(Information supplied)

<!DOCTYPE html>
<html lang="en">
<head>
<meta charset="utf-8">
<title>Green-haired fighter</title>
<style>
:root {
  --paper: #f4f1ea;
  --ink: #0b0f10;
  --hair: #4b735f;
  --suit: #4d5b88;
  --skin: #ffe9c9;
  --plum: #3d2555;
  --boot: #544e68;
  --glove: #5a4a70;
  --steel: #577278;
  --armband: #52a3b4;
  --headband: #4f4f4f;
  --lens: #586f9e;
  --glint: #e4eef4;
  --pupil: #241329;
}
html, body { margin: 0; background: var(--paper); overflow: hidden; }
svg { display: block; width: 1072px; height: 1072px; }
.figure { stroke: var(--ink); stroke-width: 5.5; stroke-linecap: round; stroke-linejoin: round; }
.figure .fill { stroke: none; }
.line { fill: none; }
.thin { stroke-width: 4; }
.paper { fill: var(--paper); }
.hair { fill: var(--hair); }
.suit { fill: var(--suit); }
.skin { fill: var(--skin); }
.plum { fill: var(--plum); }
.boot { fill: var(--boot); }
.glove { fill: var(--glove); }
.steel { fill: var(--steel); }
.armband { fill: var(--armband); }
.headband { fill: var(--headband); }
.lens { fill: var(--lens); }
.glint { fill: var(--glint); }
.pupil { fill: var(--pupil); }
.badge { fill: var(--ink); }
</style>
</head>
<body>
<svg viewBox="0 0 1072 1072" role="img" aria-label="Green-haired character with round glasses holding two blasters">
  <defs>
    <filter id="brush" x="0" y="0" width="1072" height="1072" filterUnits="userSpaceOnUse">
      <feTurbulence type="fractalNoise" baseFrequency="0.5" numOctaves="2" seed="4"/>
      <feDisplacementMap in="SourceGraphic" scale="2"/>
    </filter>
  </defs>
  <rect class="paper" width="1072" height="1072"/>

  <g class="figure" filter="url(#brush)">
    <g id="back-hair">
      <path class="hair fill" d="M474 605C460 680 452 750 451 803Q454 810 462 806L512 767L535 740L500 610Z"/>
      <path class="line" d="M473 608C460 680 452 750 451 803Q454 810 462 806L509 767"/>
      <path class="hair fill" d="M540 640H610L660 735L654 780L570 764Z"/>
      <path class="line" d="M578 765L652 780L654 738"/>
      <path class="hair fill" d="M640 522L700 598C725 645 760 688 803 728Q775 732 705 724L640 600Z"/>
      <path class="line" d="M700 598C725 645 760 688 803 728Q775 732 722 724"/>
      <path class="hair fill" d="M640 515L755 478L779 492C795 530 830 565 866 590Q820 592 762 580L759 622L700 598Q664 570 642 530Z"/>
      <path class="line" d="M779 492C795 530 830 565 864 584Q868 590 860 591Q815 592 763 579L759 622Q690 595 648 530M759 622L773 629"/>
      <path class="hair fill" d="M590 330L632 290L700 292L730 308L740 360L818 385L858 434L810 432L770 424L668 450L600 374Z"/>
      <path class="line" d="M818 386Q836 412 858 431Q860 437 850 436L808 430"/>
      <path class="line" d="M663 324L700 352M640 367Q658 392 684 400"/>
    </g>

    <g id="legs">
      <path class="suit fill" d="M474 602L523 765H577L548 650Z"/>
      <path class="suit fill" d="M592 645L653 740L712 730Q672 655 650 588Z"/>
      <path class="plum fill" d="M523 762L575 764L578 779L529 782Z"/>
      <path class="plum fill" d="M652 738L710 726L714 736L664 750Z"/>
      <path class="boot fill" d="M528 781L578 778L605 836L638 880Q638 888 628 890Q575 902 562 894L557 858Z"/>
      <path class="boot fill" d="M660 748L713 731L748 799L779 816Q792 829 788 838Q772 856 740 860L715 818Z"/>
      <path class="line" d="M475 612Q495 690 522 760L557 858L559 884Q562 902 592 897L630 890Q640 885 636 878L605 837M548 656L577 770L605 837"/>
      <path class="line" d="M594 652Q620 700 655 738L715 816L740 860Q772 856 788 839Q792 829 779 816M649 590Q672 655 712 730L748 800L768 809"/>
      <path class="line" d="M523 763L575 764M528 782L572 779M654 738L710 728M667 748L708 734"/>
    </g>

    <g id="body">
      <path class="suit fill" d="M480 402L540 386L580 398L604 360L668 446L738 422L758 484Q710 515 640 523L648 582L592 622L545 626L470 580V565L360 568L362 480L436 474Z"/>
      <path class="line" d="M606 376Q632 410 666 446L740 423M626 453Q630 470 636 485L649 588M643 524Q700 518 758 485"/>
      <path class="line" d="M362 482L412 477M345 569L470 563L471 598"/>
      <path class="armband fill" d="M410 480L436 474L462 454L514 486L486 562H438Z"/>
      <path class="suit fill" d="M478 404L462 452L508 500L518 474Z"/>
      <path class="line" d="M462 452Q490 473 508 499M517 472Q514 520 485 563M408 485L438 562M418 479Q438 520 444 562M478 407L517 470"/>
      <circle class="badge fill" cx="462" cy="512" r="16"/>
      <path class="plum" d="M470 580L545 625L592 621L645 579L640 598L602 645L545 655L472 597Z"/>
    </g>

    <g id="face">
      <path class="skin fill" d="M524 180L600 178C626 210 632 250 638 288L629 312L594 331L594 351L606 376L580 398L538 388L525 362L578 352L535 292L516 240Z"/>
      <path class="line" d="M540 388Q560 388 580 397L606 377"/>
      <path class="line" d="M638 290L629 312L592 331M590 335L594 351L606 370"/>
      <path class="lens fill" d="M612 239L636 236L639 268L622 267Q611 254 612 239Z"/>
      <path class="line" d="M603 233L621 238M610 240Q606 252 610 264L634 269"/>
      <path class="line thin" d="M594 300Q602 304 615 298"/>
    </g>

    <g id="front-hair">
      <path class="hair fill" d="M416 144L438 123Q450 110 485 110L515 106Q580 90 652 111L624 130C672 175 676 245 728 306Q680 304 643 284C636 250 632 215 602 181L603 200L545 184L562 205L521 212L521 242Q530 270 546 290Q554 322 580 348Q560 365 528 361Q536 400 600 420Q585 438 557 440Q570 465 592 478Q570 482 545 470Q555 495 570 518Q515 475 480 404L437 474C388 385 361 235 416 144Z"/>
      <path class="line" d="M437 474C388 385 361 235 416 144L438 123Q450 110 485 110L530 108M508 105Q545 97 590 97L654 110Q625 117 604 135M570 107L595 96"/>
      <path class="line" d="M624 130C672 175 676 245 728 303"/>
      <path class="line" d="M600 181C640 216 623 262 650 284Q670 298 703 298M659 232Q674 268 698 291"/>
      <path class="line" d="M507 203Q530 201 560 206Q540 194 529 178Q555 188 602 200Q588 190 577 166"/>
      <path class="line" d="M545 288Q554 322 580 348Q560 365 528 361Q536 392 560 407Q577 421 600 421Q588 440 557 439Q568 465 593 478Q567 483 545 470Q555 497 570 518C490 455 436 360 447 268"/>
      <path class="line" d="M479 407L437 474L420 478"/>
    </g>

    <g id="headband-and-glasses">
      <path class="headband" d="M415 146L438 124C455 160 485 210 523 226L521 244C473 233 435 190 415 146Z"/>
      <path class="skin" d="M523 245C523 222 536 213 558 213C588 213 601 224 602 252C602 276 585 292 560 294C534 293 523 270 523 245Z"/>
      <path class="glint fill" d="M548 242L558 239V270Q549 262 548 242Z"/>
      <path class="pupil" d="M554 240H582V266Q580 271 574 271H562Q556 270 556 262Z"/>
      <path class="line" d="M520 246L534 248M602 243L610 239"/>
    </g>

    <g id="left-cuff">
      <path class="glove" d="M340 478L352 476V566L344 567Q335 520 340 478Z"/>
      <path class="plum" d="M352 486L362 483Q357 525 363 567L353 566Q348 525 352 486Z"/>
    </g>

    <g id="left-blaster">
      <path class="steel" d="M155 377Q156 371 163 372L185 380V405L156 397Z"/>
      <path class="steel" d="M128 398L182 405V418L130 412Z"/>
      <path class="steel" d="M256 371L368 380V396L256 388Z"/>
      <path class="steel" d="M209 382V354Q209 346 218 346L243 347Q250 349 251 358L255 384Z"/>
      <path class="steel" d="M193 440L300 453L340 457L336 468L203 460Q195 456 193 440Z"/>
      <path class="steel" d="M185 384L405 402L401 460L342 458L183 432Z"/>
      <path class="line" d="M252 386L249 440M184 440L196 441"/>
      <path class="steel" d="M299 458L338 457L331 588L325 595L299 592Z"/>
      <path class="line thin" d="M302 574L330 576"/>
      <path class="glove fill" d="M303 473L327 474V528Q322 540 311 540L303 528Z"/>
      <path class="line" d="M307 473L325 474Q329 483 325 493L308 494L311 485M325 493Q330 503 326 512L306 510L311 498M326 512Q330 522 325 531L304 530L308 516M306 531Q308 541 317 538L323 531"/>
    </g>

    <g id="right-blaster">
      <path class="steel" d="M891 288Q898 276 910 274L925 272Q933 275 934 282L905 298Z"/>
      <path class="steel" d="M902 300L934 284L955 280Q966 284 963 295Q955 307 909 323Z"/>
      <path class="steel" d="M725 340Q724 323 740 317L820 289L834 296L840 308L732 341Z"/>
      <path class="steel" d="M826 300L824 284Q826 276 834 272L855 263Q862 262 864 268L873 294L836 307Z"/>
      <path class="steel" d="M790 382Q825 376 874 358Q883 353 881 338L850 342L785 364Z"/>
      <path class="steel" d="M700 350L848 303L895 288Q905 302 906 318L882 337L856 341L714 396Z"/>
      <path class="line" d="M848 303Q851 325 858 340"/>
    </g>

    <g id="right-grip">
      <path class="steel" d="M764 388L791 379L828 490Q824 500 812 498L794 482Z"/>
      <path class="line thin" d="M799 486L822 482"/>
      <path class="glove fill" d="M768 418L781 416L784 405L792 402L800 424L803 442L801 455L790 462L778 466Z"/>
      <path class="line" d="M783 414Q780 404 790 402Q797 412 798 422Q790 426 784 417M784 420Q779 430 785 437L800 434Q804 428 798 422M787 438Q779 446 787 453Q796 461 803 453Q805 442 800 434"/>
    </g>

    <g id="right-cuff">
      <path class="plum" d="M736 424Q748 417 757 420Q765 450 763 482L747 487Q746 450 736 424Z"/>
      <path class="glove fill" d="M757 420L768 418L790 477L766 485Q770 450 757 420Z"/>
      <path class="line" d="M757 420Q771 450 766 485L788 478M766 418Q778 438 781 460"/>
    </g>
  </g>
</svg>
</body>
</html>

(End Information supplied)

Activity
If a line in the records holds the string "height", copy it.

Exercise solution
svg { display: block; width: 1072px; height: 1072px; }
    <filter id="brush" x="0" y="0" width="1072" height="1072" filterUnits="userSpaceOnUse">
  <rect class="paper" width="1072" height="1072"/>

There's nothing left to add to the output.